◆ **What the task asks**: Give again, word for word, every line in the entries below from the line with "420Q106 410 104" up to and including the line with "276Q300 268 348", and no other line.

--------------------

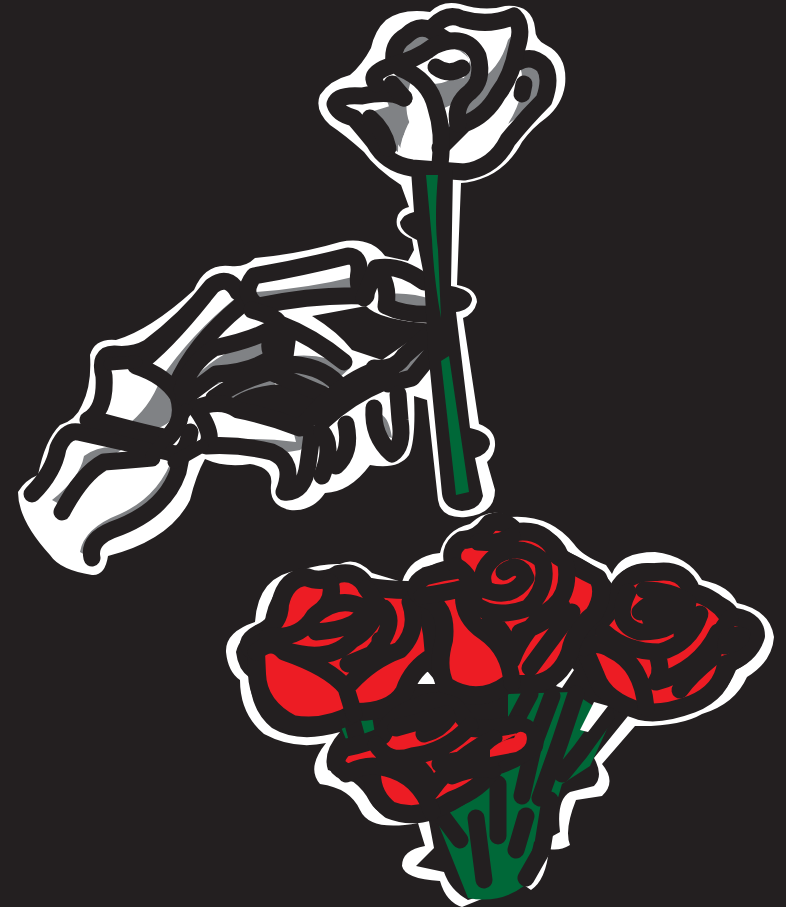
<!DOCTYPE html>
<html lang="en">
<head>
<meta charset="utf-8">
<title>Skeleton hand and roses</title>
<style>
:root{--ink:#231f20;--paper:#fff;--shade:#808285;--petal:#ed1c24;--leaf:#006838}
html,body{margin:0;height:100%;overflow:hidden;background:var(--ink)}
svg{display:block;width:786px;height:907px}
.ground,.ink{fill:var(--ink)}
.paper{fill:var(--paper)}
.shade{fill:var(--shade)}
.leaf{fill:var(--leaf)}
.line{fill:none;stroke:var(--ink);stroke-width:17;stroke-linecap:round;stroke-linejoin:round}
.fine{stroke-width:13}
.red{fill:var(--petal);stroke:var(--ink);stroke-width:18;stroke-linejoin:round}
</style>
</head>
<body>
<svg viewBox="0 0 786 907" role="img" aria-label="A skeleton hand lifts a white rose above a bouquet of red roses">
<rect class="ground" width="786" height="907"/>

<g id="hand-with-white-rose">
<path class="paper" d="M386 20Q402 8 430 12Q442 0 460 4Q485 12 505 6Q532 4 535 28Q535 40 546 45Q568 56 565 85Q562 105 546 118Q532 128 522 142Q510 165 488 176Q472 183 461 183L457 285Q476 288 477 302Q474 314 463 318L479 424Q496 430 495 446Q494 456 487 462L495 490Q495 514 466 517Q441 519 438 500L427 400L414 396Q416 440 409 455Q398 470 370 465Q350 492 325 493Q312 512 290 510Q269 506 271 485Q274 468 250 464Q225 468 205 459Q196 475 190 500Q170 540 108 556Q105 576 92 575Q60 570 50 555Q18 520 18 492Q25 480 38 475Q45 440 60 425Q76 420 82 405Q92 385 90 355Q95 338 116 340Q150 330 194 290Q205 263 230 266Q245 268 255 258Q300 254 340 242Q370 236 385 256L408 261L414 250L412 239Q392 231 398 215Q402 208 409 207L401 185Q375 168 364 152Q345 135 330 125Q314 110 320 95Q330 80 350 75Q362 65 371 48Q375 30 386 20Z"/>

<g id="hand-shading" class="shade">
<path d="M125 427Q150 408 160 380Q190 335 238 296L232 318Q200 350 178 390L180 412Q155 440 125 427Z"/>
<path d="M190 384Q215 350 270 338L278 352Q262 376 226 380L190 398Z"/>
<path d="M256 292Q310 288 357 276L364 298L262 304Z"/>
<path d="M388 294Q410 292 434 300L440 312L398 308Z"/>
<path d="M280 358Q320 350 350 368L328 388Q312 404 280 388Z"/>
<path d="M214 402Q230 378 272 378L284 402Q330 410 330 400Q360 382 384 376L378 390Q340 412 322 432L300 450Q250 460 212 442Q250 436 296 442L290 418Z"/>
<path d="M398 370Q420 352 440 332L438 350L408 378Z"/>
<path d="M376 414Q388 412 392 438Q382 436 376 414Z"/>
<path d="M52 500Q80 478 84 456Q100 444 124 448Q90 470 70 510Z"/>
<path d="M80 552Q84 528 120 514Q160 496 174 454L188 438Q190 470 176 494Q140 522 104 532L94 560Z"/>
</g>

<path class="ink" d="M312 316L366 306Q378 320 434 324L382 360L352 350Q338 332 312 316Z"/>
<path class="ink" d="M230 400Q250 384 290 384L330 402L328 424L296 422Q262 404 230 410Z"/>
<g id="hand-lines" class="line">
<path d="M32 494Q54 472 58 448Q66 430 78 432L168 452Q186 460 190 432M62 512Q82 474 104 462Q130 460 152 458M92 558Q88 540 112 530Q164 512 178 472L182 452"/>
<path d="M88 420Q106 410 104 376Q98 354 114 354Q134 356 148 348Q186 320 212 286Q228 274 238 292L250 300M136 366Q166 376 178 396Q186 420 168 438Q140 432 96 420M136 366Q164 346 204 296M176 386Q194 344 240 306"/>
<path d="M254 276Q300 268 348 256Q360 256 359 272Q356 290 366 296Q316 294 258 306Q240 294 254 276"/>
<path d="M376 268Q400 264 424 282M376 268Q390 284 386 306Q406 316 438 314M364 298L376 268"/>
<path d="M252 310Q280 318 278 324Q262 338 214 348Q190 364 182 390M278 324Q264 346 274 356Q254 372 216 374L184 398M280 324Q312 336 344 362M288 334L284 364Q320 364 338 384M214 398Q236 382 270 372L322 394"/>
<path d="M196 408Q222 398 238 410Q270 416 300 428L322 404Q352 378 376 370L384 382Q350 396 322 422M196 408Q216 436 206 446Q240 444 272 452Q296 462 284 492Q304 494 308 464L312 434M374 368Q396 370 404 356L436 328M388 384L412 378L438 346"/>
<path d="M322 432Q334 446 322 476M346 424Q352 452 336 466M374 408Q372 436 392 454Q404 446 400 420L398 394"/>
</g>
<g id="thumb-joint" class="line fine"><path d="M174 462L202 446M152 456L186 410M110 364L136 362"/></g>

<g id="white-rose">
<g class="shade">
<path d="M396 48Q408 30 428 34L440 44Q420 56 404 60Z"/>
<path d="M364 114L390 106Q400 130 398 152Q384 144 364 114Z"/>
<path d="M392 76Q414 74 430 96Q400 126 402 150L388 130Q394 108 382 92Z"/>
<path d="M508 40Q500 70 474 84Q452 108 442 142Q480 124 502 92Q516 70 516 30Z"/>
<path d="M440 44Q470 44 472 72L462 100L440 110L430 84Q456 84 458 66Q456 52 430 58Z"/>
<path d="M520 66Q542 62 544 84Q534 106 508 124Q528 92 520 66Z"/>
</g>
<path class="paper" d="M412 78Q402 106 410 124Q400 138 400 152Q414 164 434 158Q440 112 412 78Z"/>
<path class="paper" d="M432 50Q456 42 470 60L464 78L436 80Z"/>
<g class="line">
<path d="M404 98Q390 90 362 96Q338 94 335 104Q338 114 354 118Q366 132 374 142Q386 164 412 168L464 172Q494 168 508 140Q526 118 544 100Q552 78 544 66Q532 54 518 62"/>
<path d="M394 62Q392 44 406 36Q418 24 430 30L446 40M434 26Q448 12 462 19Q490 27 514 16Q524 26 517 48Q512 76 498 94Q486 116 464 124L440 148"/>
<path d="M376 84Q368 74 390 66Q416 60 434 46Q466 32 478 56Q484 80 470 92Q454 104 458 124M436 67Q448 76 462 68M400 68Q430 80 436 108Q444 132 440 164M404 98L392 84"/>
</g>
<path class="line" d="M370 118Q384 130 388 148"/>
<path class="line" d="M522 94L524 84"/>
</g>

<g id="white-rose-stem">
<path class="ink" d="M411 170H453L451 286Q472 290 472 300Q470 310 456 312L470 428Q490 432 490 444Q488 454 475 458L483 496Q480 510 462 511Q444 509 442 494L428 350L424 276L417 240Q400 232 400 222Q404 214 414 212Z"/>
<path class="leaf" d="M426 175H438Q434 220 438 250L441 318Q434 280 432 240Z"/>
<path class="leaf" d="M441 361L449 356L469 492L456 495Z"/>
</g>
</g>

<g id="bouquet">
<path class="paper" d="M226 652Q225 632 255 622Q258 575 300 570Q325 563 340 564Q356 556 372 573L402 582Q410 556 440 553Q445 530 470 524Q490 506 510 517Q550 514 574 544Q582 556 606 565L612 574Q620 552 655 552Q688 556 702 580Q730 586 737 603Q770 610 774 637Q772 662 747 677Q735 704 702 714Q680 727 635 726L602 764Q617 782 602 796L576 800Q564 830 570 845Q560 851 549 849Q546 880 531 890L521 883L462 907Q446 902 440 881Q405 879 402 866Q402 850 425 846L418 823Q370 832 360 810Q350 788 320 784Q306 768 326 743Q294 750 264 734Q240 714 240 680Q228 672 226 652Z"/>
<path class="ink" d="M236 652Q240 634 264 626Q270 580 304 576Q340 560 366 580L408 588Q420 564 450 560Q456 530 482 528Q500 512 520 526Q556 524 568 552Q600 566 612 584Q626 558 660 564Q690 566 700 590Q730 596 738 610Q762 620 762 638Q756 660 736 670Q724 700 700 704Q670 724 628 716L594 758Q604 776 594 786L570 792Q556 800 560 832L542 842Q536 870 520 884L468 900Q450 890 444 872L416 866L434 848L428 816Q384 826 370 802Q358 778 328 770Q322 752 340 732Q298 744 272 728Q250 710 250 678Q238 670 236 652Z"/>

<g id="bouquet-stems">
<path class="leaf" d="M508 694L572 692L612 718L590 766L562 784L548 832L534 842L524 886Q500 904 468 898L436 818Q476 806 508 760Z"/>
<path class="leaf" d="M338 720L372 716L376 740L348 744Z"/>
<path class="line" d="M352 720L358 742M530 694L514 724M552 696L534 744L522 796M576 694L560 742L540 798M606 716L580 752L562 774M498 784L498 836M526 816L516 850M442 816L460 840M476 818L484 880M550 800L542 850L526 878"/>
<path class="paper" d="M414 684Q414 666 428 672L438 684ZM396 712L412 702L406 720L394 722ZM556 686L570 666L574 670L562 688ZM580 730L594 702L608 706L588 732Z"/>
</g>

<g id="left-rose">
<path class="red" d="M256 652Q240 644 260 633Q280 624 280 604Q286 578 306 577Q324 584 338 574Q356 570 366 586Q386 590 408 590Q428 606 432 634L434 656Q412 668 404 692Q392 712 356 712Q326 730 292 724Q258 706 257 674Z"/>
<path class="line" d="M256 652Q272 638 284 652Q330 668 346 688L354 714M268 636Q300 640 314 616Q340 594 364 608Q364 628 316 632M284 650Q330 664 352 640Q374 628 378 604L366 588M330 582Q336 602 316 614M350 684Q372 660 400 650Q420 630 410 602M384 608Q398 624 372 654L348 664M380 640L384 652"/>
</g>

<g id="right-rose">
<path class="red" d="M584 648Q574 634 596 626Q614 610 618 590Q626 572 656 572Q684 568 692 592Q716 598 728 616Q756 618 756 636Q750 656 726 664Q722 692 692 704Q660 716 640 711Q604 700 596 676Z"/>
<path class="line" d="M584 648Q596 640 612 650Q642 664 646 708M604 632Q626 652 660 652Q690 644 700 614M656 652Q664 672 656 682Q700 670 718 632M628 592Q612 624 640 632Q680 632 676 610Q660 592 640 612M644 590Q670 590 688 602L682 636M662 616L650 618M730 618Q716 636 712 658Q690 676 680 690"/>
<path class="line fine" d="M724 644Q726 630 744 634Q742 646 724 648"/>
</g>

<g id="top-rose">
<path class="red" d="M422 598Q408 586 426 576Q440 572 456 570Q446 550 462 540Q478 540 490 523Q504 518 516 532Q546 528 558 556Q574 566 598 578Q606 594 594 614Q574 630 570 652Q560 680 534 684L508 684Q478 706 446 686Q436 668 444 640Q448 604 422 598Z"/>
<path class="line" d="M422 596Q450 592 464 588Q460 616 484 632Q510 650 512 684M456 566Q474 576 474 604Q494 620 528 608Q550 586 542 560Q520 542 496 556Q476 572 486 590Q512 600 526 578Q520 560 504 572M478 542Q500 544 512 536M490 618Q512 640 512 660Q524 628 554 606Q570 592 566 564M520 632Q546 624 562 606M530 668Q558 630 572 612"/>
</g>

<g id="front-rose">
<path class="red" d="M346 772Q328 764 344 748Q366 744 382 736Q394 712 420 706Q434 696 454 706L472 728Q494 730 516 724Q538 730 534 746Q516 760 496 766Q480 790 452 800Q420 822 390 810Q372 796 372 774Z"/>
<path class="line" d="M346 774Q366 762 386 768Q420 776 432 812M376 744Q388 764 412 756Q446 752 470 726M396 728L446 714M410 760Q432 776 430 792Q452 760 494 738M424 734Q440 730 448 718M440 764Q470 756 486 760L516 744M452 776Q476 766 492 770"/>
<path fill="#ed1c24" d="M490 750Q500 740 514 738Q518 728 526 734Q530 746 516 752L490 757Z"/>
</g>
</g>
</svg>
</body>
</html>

--------------------

◆ **Reply to the task**:
<path d="M88 420Q106 410 104 376Q98 354 114 354Q134 356 148 348Q186 320 212 286Q228 274 238 292L250 300M136 366Q166 376 178 396Q186 420 168 438Q140 432 96 420M136 366Q164 346 204 296M176 386Q194 344 240 306"/>
<path d="M254 276Q300 268 348 256Q360 256 359 272Q356 290 366 296Q316 294 258 306Q240 294 254 276"/>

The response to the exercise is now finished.